Celebrating Our History

In 2022 Northeast Health Wangaratta celebrated 150 years of service to our community.

The Wangaratta hospital was established in 1872 on the current site and later named the Wangaratta District Base Hospital (WDBH). Over time, the hospital evolved into the modern health service we now know as Northeast Health Wangaratta.

In May 1973, Wangaratta District Base Hospital saw the establishment of a 40-bed ward respectively named after Archdeacon Percival Hensby Dicker, a respected Committee member of the Advisory Board of WDBH.  In August 1985, the Matthew Rohan Wing, an additional 30-beds commenced operation and was respectively named after Dr.Matthew Rohan, who served actively on the hospital’s Board of Management as well as an Honorary Surgeon for over 34 years at the hospital. In September 1985, the total complement of nursing home beds amounted to 72-beds, including three respite beds (hospital relief) for those members of the community providing care to their loved ones.

In 2007, WDBH now known as Northeast Health Wangaratta (NHW) saw yet another milestone in the history of providing Aged Care Services to the Community. The doors of our new Residential Aged Care Facility, named Illoura meaning ‘a peaceful place’ was opened for business on December 12th, 2007. Taking just over 12 months to build, Illoura provided 46 single and 8 double bedrooms with ensuites, catering for a total of 62 residents. In 2017, this number increased to 72-beds, following an additional 12-bed extension.

Remembering P.H. Dicker and Matthew Rohan Wing, WDBH

May 2018 marked 45 years since the opening and 10 years since the closure of what was formerly known as the P.H. Dicker Wing and Matthew Rohan Wing of the Wangaratta District Base Hospital.

NHW Nurses from WWII

Every ANZAC Day we hold a service at NHW, and as part of this service, we honour and remember the two brave Australian Army nurses from our hospital that were killed in WWII.

Caroline Ennis and Dorothy Elmes volunteered for the Australian Army Nursing Service (AANS) and joined other Australian nurses in Singapore.

On 12th February 1942 during the closing stages of the defence of Singapore and only three days before the fall of Malaya, 65 nurses of 2/4th Causality Clearing Station, 2/10th and 2/13th General Hospitals and the 8th Australian Division and over 250 civilian men, women and children were evacuated on the ‘SS Vyner Brooke”.

On 14th February the ship was bombed by Japanese aircraft and sunk as it passed southward through Banka Strait.

Although all of the nurses survived the bombing, 12 were either drowned before that could reach lifeboats or were swept out to sea and lost.
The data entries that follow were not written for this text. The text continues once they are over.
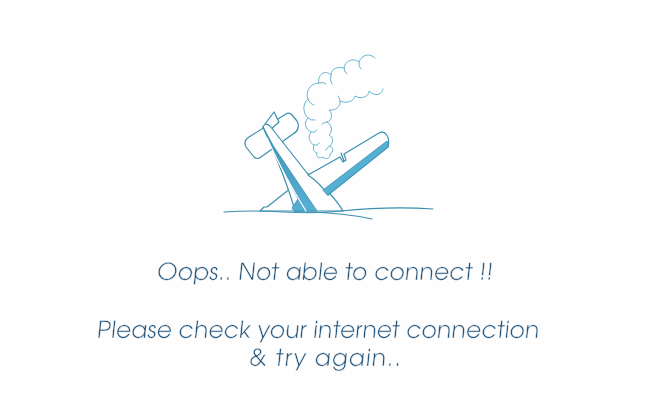
<!DOCTYPE html>
<html lang="en">
<head>
<meta charset="utf-8">
<title>Not able to connect</title>
<style>
:root {
  --paper: #fefefe;
  --ink: #24557c;
  --line: #3a8fb0;
  --smoke: #68b4cf;
  --shade: #55b0d3;
  --shade-deep: #3c93b8;
}
* { box-sizing: border-box; margin: 0; padding: 0; }
html, body { width: 646px; height: 410px; overflow: hidden; background: var(--paper); }
.error-screen { position: relative; width: 646px; height: 410px; overflow: hidden; }
.crash-scene { position: absolute; left: 0; top: 0; display: block; }
.message {
  position: absolute;
  left: 0;
  width: 646px;
  color: var(--ink);
  font: 400 23.7px/28px "TeX Gyre Adventor", "Lato", sans-serif;
  white-space: nowrap;
  -webkit-text-stroke: 0.5px var(--paper);
}
.message span { position: absolute; top: 0; transform: skewX(-6deg); }
.headline { top: 260px; }
.headline span { left: 157px; }
.advice { top: 318px; }
.advice .first { left: 97px; }
.advice .second { left: 249px; top: 28px; letter-spacing: 1px; }
</style>
</head>
<body>
<main class="error-screen">
  <svg class="crash-scene" width="646" height="240" viewBox="0 0 646 240" role="img" aria-label="Small plane crashed nose first into the ground, with smoke rising">
    <defs>
      <linearGradient id="body-shade" x1="0" y1="0" x2="0" y2="1">
        <stop offset="0" stop-color="var(--shade-deep)"/>
        <stop offset="1" stop-color="var(--shade)"/>
      </linearGradient>
    </defs>

    <g class="smoke" fill="none" stroke="var(--smoke)" stroke-width="1" stroke-linecap="round">
      <path d="M375 58C370 53 362 54 359 62C353 57 345 61 344 68C338 66 331 69 331 75C325 69 317 75 319 83C310 83 305 92 308 99C303 103 302 112 308 118C303 123 306 130 311 132C307 137 310 143 314 145C312 149 315 153 317 153C315 157 320 159 323 157C326 160 331 158 330 154C334 152 333 147 330 146C334 142 333 137 329 135C333 131 332 125 327 122C332 121 333 113 329 110C336 111 341 106 340 101C347 104 354 101 355 96C362 100 369 96 369 91C375 97 382 95 383 89"/>
      <path d="M344 68Q344 72 347 74M331 75Q329 80 332 84M319 83Q323 81 326 84M308 99Q310 104 314 105M308 118Q311 121 315 120M311 132Q315 133 317 130M359 62Q358 66 361 69M340 101Q340 98 338 96M327 122Q324 122 322 124M314 145Q318 146 319 143M330 146Q327 147 326 150"/>
    </g>

    <g class="plane" stroke="var(--line)" stroke-width="1.2" stroke-linejoin="round" stroke-linecap="round">
      <path class="far-wing" fill="var(--paper)" d="M260 211L264 207L267 207L296 184L304 211Z"/>
      <path class="tailplane" fill="var(--paper)" d="M249 137L286 114Q289 112 292 115L297 121Q299 124 298 128Q297 132 293 134L261 157Q257 160 254 157L246 147Q243 141 249 137Z"/>
      <path class="tail-fin" fill="var(--paper)" d="M265 124L274 112L279 122L270 130Z"/>
      <path class="fuselage" fill="var(--paper)" d="M263 127Q265 122 270 126L307 173Q334 195 343 211L295 211Q287 181 263 127Z"/>
      <path class="fuselage-shade" fill="url(#body-shade)" stroke-width=".8" d="M263 127Q268 136 274 147L317 211L294 211L292 208L298 199Q281 167 263 127Z"/>
      <path class="shade-gap" fill="none" stroke="var(--paper)" stroke-width="1.2" d="M267 138Q284 176 306 211"/>
      <path class="near-wing" fill="var(--paper)" d="M308 175L340 157L343 162L346 160L344 154L379 133Q383 131 386 134Q390 139 388 147L328 195Q320 183 308 175Z"/>
      <path class="near-wing-shade" fill="var(--shade)" stroke-width=".8" d="M323 190L387 141Q389 144 388 147L328 195Z"/>
      <path class="aileron-notch" fill="none" d="M341 153L344 161"/>
    </g>

    <g class="ground" fill="none" stroke="var(--line)" stroke-width="1.1" stroke-linecap="round">
      <path d="M224 212Q252 210 284 212T341 211Q390 206 433 209"/>
      <path d="M306 212Q345 213 372 219"/>
    </g>
  </svg>

  <h1 class="message headline"><span>Oops.. Not able to connect !!</span></h1>
  <p class="message advice">
    <span class="first">Please check your internet connection</span>
    <span class="second">&amp; try again..</span>
  </p>
</main>
</body>
</html>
Others spent three days endeavouring to reach land on Banka Island, having to contend with tides and currents and to navigate through mangrove swamps. Some were helped ashore by friendly natives.

One group of 22 came ashore by lifeboat on the 16th February they surrendered to Japanese troops who ordered them to walk back into the sea where they were machine-gunned by the Japanese soldiers. Only one nurse, Sister Vivien Bullwinkle, survived that massacre.

Of the 65 nurses who left Singapore on ‘SS Vyner Brooke’, 12 drowned, 21 were murdered on Radji Beach, and 32 were taken Prisoner of War (POW). 8 of these subsequently died in captivity. The remaining 24 were later rescued and returned to Australia.

You can visit the Australian War Memorial website for more information on Caroline Ennis and Dorothy Elmes